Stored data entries
= = = =

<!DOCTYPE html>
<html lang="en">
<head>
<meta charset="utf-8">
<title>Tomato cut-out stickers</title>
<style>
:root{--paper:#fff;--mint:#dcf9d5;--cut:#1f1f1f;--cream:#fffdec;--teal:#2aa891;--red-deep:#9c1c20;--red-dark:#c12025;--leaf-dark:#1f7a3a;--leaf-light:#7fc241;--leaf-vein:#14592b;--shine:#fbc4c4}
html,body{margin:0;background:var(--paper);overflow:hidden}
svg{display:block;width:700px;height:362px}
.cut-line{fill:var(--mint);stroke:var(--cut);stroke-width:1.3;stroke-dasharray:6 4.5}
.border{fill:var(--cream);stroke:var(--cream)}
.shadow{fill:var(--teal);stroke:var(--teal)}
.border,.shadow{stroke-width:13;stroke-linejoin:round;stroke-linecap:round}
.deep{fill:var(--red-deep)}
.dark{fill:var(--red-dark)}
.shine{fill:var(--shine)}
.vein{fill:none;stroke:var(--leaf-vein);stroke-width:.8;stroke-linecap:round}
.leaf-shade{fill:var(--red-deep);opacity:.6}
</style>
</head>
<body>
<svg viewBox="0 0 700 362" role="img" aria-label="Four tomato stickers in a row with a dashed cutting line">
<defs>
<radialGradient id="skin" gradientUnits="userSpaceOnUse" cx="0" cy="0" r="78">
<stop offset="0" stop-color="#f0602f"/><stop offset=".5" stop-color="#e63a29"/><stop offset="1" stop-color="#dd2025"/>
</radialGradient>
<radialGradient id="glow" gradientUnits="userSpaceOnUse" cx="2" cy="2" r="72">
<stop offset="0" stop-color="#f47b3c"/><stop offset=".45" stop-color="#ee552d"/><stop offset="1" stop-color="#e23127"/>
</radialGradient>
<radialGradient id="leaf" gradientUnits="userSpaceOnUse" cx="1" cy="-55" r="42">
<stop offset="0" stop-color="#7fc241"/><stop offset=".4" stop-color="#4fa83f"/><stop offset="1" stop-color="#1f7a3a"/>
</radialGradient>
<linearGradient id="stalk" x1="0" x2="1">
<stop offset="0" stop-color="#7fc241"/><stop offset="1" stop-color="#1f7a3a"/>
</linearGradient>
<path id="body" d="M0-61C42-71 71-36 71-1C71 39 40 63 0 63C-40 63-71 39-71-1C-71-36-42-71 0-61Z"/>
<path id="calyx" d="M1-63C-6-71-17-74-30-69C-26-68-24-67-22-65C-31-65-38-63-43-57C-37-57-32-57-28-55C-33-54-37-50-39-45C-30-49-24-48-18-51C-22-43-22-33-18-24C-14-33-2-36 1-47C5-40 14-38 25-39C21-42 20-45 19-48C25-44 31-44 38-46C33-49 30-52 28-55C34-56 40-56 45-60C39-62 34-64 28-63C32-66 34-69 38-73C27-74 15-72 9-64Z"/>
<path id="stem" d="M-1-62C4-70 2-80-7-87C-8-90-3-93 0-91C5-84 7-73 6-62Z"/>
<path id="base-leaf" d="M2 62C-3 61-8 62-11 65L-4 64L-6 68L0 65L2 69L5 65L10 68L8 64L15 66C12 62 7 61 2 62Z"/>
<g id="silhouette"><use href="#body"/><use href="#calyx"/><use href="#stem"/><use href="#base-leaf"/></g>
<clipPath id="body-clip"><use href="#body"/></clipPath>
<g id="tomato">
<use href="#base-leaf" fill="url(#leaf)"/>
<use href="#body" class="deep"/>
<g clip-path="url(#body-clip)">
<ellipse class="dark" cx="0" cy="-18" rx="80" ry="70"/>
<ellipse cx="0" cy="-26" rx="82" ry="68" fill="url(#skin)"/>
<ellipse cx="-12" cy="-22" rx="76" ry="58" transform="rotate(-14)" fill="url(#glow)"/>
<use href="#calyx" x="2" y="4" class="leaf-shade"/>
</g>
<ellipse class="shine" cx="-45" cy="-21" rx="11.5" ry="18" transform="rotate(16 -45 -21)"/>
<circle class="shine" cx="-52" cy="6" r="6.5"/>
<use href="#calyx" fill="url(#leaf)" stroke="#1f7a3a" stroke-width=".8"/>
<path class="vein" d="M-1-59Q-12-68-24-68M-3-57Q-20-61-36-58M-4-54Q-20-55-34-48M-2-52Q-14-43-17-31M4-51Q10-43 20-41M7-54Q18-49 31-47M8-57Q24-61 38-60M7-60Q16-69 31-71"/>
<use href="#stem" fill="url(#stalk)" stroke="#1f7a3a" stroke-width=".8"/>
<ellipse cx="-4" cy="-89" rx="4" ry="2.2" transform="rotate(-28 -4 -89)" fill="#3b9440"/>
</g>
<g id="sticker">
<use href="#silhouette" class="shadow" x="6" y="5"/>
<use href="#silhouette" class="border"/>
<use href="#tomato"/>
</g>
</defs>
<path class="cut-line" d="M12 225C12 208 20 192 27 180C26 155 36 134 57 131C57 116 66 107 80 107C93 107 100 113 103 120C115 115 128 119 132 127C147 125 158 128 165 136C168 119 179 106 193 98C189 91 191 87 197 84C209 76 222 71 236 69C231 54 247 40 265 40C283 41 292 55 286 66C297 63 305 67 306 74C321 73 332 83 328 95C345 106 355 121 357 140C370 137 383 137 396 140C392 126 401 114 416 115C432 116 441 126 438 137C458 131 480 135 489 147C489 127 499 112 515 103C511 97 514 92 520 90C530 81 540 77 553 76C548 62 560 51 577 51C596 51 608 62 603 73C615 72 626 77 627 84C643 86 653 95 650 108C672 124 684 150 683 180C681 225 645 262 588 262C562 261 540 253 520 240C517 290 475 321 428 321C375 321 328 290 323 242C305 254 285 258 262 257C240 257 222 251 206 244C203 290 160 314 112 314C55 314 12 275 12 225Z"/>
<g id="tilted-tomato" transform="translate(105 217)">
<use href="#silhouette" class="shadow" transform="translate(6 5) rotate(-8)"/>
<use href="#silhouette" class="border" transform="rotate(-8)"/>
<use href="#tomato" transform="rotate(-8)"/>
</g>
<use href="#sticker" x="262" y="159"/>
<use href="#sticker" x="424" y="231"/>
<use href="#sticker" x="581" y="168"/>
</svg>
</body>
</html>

= = = =

__What is needed__
Filter the entries by the string "color" and copy each matching line.

__Result for this exercise__
<stop offset="0" stop-color="#f0602f"/><stop offset=".5" stop-color="#e63a29"/><stop offset="1" stop-color="#dd2025"/>
<stop offset="0" stop-color="#f47b3c"/><stop offset=".45" stop-color="#ee552d"/><stop offset="1" stop-color="#e23127"/>
<stop offset="0" stop-color="#7fc241"/><stop offset=".4" stop-color="#4fa83f"/><stop offset="1" stop-color="#1f7a3a"/>
<stop offset="0" stop-color="#7fc241"/><stop offset="1" stop-color="#1f7a3a"/>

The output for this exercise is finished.